George Shultz, former head of the U.S. Treasury and State departments, died Saturday. He was 100 years old.
“Our colleague was a great American statesman and a true patriot in every sense of the word.
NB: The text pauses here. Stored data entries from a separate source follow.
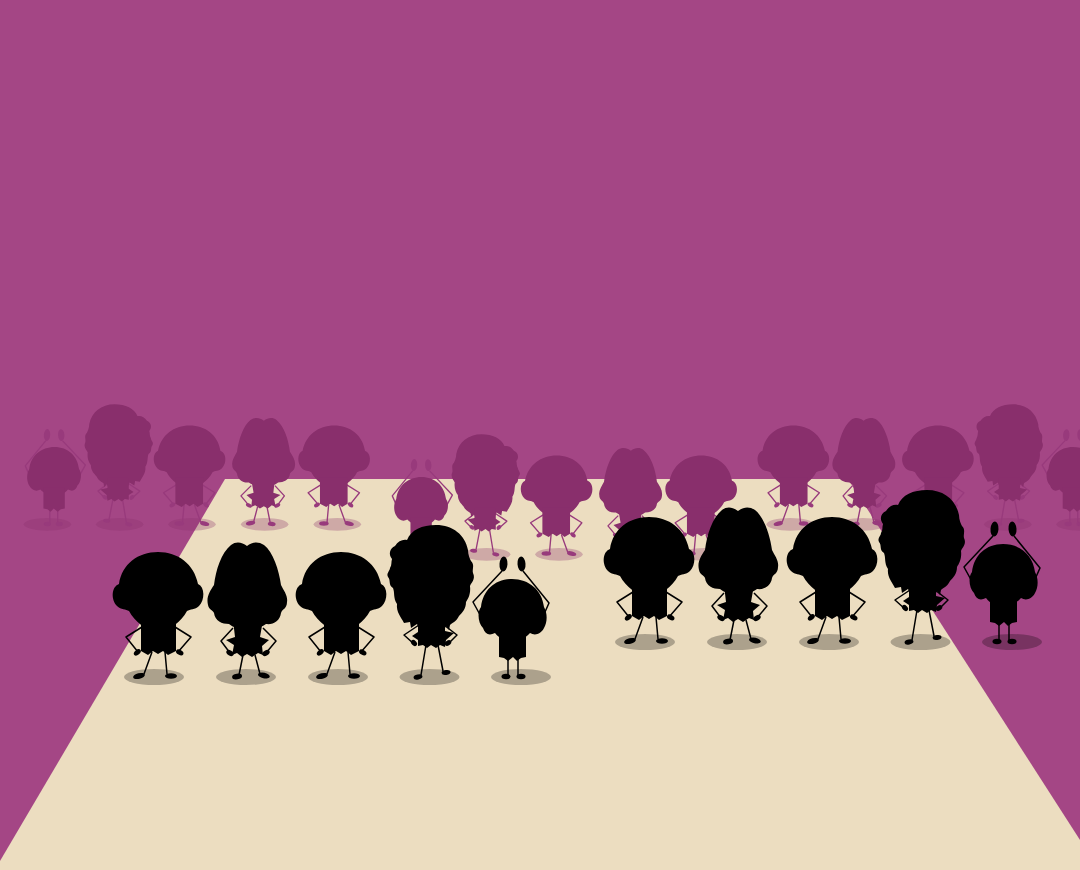
<!DOCTYPE html>
<html lang="en">
<head>
<meta charset="utf-8">
<title>Children on a stage</title>
<style>
:root {
  --backdrop: #a44685;
  --floor: #ecddc0;
  --near: #000;
  --far: #892f6c;
  --far-limb: #983a7c;
}
html, body { margin: 0; width: 1080px; height: 870px; overflow: hidden; background: var(--backdrop); }
svg { display: block; }
.floor { fill: var(--floor); }
.front-row { --body: var(--near); --limb: var(--near); --shadow: rgba(0, 0, 0, .27); --line: 1.5px; }
.back-row { --body: var(--far); --limb: var(--far-limb); --shadow: rgba(137, 47, 108, .3); --line: 1.7px; }
.body { fill: var(--body); }
.limb { fill: none; stroke: var(--limb); stroke-width: var(--line); stroke-linejoin: round; }
.feet { fill: var(--limb); }
.shadow { fill: var(--shadow); }
</style>
</head>
<body>
<svg width="1080" height="870" viewBox="0 0 1080 870" role="img" aria-label="Silhouettes of children standing in rows on a stage">
  <defs>
    <g id="boy">
      <path class="limb" d="M142 627L126 637L138 652M175 627L191 637L178 652M152 652L144 674M165 652L167 674"/>
      <g class="feet">
        <ellipse cx="139" cy="676" rx="6" ry="2.8" transform="rotate(-14 139 676)"/>
        <ellipse cx="171" cy="676" rx="6" ry="2.8"/>
        <ellipse cx="137" cy="652.500" rx="4" ry="2.500" transform="rotate(-40 137 652)"/>
        <ellipse cx="180" cy="652.500" rx="4" ry="2.500" transform="rotate(30 180 652)"/>
      </g>
      <g class="body">
        <path d="M119 584C122 564 138 552 158 552S194 564 198 584C205 587 205 600 199 606C195 610 190 609 187 611C181 622 171 630 158 630S135 622 129 611C126 609 121 610 117 606C111 600 111 587 119 584Z"/>
        <path d="M141 618H176V651L168 655L163 651L158 654L153 651L148 655L141 651Z"/>
      </g>
    </g>

    <g id="girl">
      <path class="limb" d="M233 628L221 641L230 653M263 628L276 641L266 653M243 655L239 675M255 655L260 674"/>
      <g class="feet">
        <ellipse cx="237" cy="676.500" rx="5" ry="2.800" transform="rotate(-8 237 676)"/>
        <ellipse cx="264" cy="675.500" rx="6" ry="2.800" transform="rotate(12 264 675)"/>
        <ellipse cx="230" cy="653" rx="4" ry="2.500" transform="rotate(30 230 653)"/>
        <ellipse cx="266" cy="653" rx="4" ry="2.500" transform="rotate(-30 266 653)"/>
      </g>
      <g class="body">
        <path d="M247 546C242 542 236 541 231 545C221 553 216 570 214 585C210 591 206 597 208 605C209 610 213 610 214 613C215 621 222 624 229 624C235 629 241 628 247 628S259 629 266 624C273 625 280 621 281 613C282 609 287 609 287 602C288 596 284 591 281 585C279 570 273 552 264 545C258 541 252 542 247 546Z"/>
        <path d="M233 620H263L260 637L269 640L262 646L263 655L258 653L252 657L247 654L242 657L237 653L232 655L234 645L226 640L235 637Z"/>
      </g>
    </g>

    <g id="tall-child">
      <path class="limb" d="M419 625L404 635L414 644M444 625L457 635L448 644M426 645L421 675M438 645L443 671"/>
      <g class="feet">
        <ellipse cx="418" cy="677" rx="4.500" ry="2.500" transform="rotate(-12 418 677)"/>
        <ellipse cx="446" cy="672.500" rx="4.500" ry="2.500" transform="rotate(-8 446 672)"/>
        <ellipse cx="414" cy="643" rx="3.500" ry="2.500" transform="rotate(45 414 643)"/>
        <ellipse cx="448" cy="643" rx="3.500" ry="2.500" transform="rotate(-35 448 643)"/>
      </g>
      <g class="body">
        <path d="M407 540C411 530 422 525 436 525C453 525 465 535 468 550C468 555 470 559 471 561C475 565 472 569 473 573C476 579 471 583 470 586C471 594 468 599 466 602C466 609 462 613 459 616C456 622 452 623 450 625L449 630L446 626L443 632L440 627L431 629L423 626L419 629L417 624L411 628L410 622L404 623C401 617 396 612 397 604C393 598 395 593 393 588C388 585 391 580 388 577C386 573 390 571 390 568C392 565 391 562 392 559C388 554 390 548 395 546C398 541 403 539 407 540Z"/>
        <path d="M418 618H445V631L454 633L446 640L445 647L440 645L436 648L431 645L427 648L423 645L418 646V640L412 636L418 632Z"/>
      </g>
    </g>

    <g id="cheering-child">
      <path class="limb" d="M484 622L473 602L502 571M541 621L549 603L523 571M508 656V675M518 656V675"/>
      <g class="feet">
        <ellipse cx="506" cy="676.500" rx="4.500" ry="2.800"/>
        <ellipse cx="521" cy="676.500" rx="4.500" ry="2.800"/>
        <ellipse cx="503.500" cy="564" rx="4" ry="7.500" transform="rotate(4 503 564)"/>
        <ellipse cx="521.500" cy="564" rx="4" ry="7.500" transform="rotate(-4 521 564)"/>
      </g>
      <g class="body">
        <path d="M481 607C483 590 495 579 512 579S542 590 544 607C548 614 547 623 544 628C541 634 535 636 530 633C525 639 518 640 512 640S499 639 495 633C489 636 485 634 483 628C478 623 477 612 481 607Z"/>
        <path d="M499 630H526V657L521 658L517 661L513 657L508 661L504 658L499 657Z"/>
      </g>
    </g>

    <g id="troupe">
      <g class="shadow">
        <ellipse cx="154" cy="677" rx="30" ry="8"/>
        <ellipse cx="246" cy="677" rx="30" ry="8"/>
        <ellipse cx="338" cy="677" rx="30" ry="8"/>
        <ellipse cx="429.500" cy="677" rx="30" ry="8"/>
        <ellipse cx="521" cy="677" rx="30" ry="8"/>
      </g>
      <use href="#boy"/>
      <use href="#girl"/>
      <use href="#boy" x="183"/>
      <use href="#tall-child"/>
      <use href="#cheering-child"/>
    </g>
  </defs>

  <polygon class="floor" points="225,479 848,479 1080,840 1080,870 0,870 0,861"/>

  <g class="back-row">
    <use href="#troupe" transform="translate(459 -10.500) scale(-.79 .79)"/>
    <use href="#troupe" transform="translate(826 19.500) scale(-.79 .79)"/>
    <use href="#troupe" transform="translate(668.500 -10.500) scale(.79)"/>
  </g>

  <g class="front-row">
    <use href="#troupe"/>
    <use href="#troupe" x="491" y="-35"/>
  </g>
</svg>
</body>
</html>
He will be remembered in history as a man who made the world a better place,” said Condoleezza Rice, former Secretary of State and current director of the Hoover Institution, in a release sent to Newsweek.
Shultz held three different cabinet positions under former President Richard Nixon, including Treasury secretary, director of Management and Budget, and Labor secretary.
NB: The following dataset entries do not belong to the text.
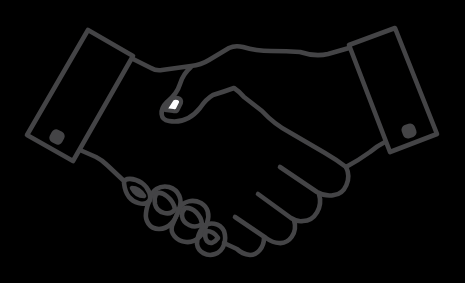
<!DOCTYPE html>
<html lang="en">
<head>
<meta charset="utf-8">
<title>Handshake</title>
<style>
:root { --ground: #000; --line: #444446; --nail: #fff; }
html, body { margin: 0; background: var(--ground); overflow: hidden; }
svg { display: block; width: 465px; height: 283px; }
.outline { fill: none; stroke: var(--line); stroke-width: 4.6; stroke-linecap: round; stroke-linejoin: round; }
.button { fill: var(--line); }
.thumbnail { fill: var(--nail); stroke: var(--line); stroke-width: 4; stroke-linejoin: round; }
</style>
</head>
<body>
<svg viewBox="0 0 465 283" role="img" aria-label="Two hands shaking">
  <rect width="465" height="283" fill="var(--ground)"/>
  <g id="left-cuff">
    <polygon class="outline" points="88,30 133,56 73,161 27,135"/>
    <rect class="button" x="50" y="130" width="14" height="14" rx="5" transform="rotate(28 57 137)"/>
  </g>
  <g id="right-cuff">
    <polygon class="outline" points="349,45 395,28 437,134 390,152"/>
    <rect class="button" x="402" y="124" width="14" height="14" rx="5" transform="rotate(-20 409 131)"/>
  </g>
  <g id="hands" class="outline">
    <path d="M133 59 L151 68 Q156 71 162 70 L191 66 Q201 65 209 60 L229 48 Q235 45 243 47 Q256 51 271 51 Q287 51 300 52 Q315 57 328 54 L349 48"/>
    <path d="M191 67 Q183 74 180 84 Q177 94 167 102 C159 110 160 120 169 121 C181 123 192 118 200 108 Q206 99 213 95 Q223 92 234 88 Q240 92 244 97 L262 111 Q274 124 289 132 L325 153 Q337 160 346 167"/>
    <path d="M385 142 Q377 146 370 152 Q359 160 346 167"/>
    <path d="M80 150 L96 157 Q102 160 107 165 L124 181"/>
  </g>
  <g id="right-fingers" class="outline">
    <path d="M346 167 C352 179 345 194 334 195 Q326 197 317 192 L280 167"/>
    <path d="M319 194 C323 207 315 221 303 221 Q297 222 291 218 L258 194"/>
    <path d="M294 220 C298 233 289 244 279 243 Q273 243 266 238 L235 217"/>
    <path d="M264 238 C264 248 257 255 250 255 Q242 254 237 249 L224 243"/>
  </g>
  <g id="left-fingers" class="outline">
    <path d="M124 183 C124 177 134 178 142 183 C149 188 152 197 149 201 C144 207 133 202 129 197 Q125 192 124 183 Z"/>
    <path d="M132 188 Q139 188 144 196 Q136 196 132 188 Z"/>
    <path d="M150 200 C151 190 160 185 169 187 C179 190 183 200 179 209 C176 220 169 229 159 229 C149 229 145 220 146 213 Q147 205 150 200 Z"/>
    <path d="M156 194 C162 190 173 199 175 209 C170 217 157 213 155 204 Q154 198 156 194 Z"/>
    <path d="M180 208 C183 201 193 199 201 203 C208 207 210 215 207 223 C204 235 196 243 186 242 C176 241 170 233 172 226 Q176 216 180 208 Z"/>
    <path d="M185 208 C193 207 201 215 202 224 C194 230 183 224 182 216 Q182 211 185 208 Z"/>
    <path d="M203 227 C209 221 220 223 224 231 C227 240 224 251 215 254 C207 257 198 252 197 244 Q197 235 203 227 Z"/>
    <path d="M206 231 Q214 231 218 238 Q212 246 207 241 Q204 237 206 231 Z"/>
  </g>
  <path id="thumb-nail" class="thumbnail" d="M165 110 L172 99 Q174 97 178 98 Q182 99 181 103 L178 109 Q177 112 173 111 Z"/>
</svg>
</body>
</html>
Shultz also served for six years as former President Ronald Reagan’s secretary of state, where he helped shape U.S. foreign policy during the closed phase of the Cold War.
He encouraged Reagan to pursue dialogue with Soviet Union leaders despite opposition from the Pentagon and other government officials at the time.
“I always thought of Shultz as a stabilizer,” John Lewis Gaddis, Yale University professor and Cold War historian, told The Wall Street Journal. “If you think of great ships going across the ocean, the captain sets the course, but somebody has to keep it on course.”
Shultz was also one of eight former Treasury secretaries who signed a letter urging the Senate to promptly confirm the appointment of Janet Yellen to the position in January, claiming that delaying confirmation would “create unnecessary risk.” Yellen was confirmed later that month.
Shultz celebrated his 100th birthday on December 13 at a virtual gathering at the Hoover Institution.
Before his centennial celebration, Shultz wrote an op-ed for The Washington Post entitled “The 10 Most Important Things I’ve Learned About Trust Over My 100 Years.”
“I’ve learned much over that time, but looking back, I’m struck that there is one lesson I learned early and then relearned over and over: Trust is the coin of the realm,” wrote Shultz.
“When trust was in the room, whatever room that was—the family room, the schoolroom, the locker room, the office room, the government room or the military room—good things happened,” Shultz added. “When trust was not in the room, good things did not happen.”
Shultz died in his home in California.
He is survived by his wife, Charlotte Mailliard Shultz, and his five children—Margaret Ann Tilsworth, Kathlee Pratt Shultz Jorgensen, Peter Milton Shultz, Barbara Lennox Shultz White, and Alexander George Shultz—as well as 11 grandchildren and nine great-grandchildren.